Media Types and Subtypes
Media types are used to communicate the format of the content
in HTTP transactions. Clients use media types in their
Accept headers to indicate what formats they prefer
to receive data in. Servers use media types in their
Content-Type headers to tell the client what format the
accompanying entity is in—i.e., whether the enclosed text is
HTML that needs to be formatted, GIF or JPEG
to be rendered, or PDF that requires opening an external
viewer or using a plug-in.
Internet media types used by HTTP closely resemble MIME
types. MIME (Multipurpose Internet Mail Extension) was designed
as a method for sending attachments in email over the Internet.
Like MIME, media types follow the format type/subtype.
represent a wildcard.
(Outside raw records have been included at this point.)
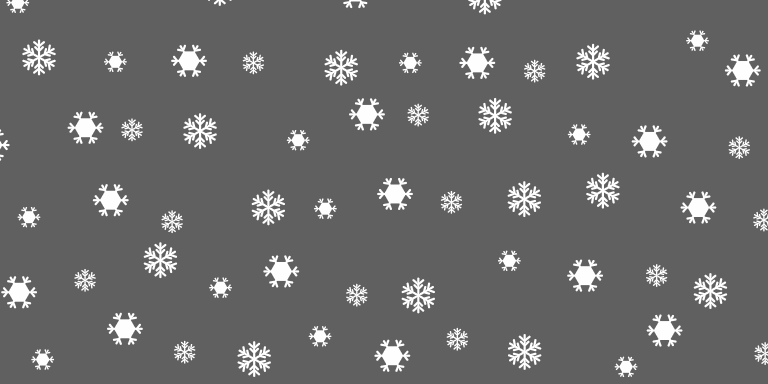
Write a Shadertoy shader that draws this pattern.

```glsl
// Scattered white snowflakes, solid and lacy in two sizes, on a plain grey ground.
#define CELL 0.1875          // grid spacing, in canvas heights
#define JITTER 0.54          // range of random offset, in cells
#define LARGE_RADIUS 0.0465
#define SMALL_RADIUS 0.0295
#define SOLID_SHARE 0.47
#define STROKE 0.062         // half line width, in flake radii
#define GROUND vec3(0.376)
#define SNOW vec3(0.995)

const float SECTOR = 1.04719755; // sixth of a turn

vec2 hash2(vec2 p) {
    vec2 k = vec2(dot(p, vec2(127.1, 311.7)), dot(p, vec2(269.5, 183.3)));
    return fract(sin(k) * 43758.5453);
}

float segment(vec2 p, vec2 a, vec2 b) {
    vec2 pa = p - a, ba = b - a;
    return length(pa - ba * clamp(dot(pa, ba) / dot(ba, ba), 0.0, 1.0));
}

// Fold the plane into half an arm lying along +x
vec2 foldArm(vec2 p) {
    float angle = abs(mod(atan(p.y, p.x) + 0.5 * SECTOR, SECTOR) - 0.5 * SECTOR);
    return length(p) * vec2(cos(angle), sin(angle));
}

// Hexagonal core with short, barbed arms
float solidFlake(vec2 p) {
    vec2 q = foldArm(p);
    float core = dot(q, vec2(0.866, 0.5)) - 0.53;
    float arm = segment(q, vec2(0.0), vec2(0.94, 0.0));
    float barb = segment(q, vec2(0.66, 0.0), vec2(0.84, 0.22));
    return min(core, min(arm, barb) - STROKE);
}

// Thin upright arms with two pairs of barbs
float lacyFlake(vec2 p) {
    vec2 q = foldArm(p.yx);
    float arm = segment(q, vec2(0.0), vec2(0.94, 0.0));
    float inner = segment(q, vec2(0.36, 0.0), vec2(0.57, 0.21));
    float outer = segment(q, vec2(0.62, 0.0), vec2(0.85, 0.27));
    return min(arm, min(inner, outer)) - STROKE;
}

void mainImage(out vec4 fragColor, in vec2 fragCoord) {
    vec2 p = fragCoord / iResolution.y;
    vec2 grid = p / CELL;
    float dist = 1.0;

    // Nearest flake among the neighbouring cells of staggered rows
    for (int j = -1; j <= 1; j++) {
        float row = floor(grid.y) + float(j);
        float shift = 0.5 * mod(row, 2.0);
        for (int i = -1; i <= 1; i++) {
            vec2 cell = vec2(floor(grid.x - shift) + float(i), row);
            vec2 offset = (hash2(cell + 17.0) - 0.5) * JITTER;
            vec2 centre = (cell + vec2(0.5 + shift, 0.5) + offset) * CELL;

            // Evenly spread choice of kind, then of size
            float kind = fract(dot(cell, vec2(0.7549, 0.5698)) + 0.3);
            bool solid = kind < SOLID_SHARE;
            float rank = solid ? kind / SOLID_SHARE
                               : (kind - SOLID_SHARE) / (1.0 - SOLID_SHARE);
            float radius = rank < 0.55 ? LARGE_RADIUS : SMALL_RADIUS;

            vec2 local = (p - centre) / radius;
            float flake = solid ? solidFlake(local) : lacyFlake(local);
            dist = min(dist, flake * radius);
        }
    }

    float coverage = clamp(0.5 - dist * iResolution.y, 0.0, 1.0);
    fragColor = vec4(mix(GROUND, SNOW, coverage), 1.0);
}
```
For example, the following
client header means that documents of all formats are accepted:
The following client header means that all
types are accepted, regardless of the subtype:
Servers and CGI programs are expected to examine the format types
reported by the
Accept header and return data of an acceptable
type when possible. Most servers determine the format of a document
from its filename suffix—for example, a file ending with .htm
or .html is assumed to be HTML format, so the server
sends the document with a
text/html. When calling a CGI program, servers cannot know the format of the data being returned, so the CGI program is responsible for reporting the content ...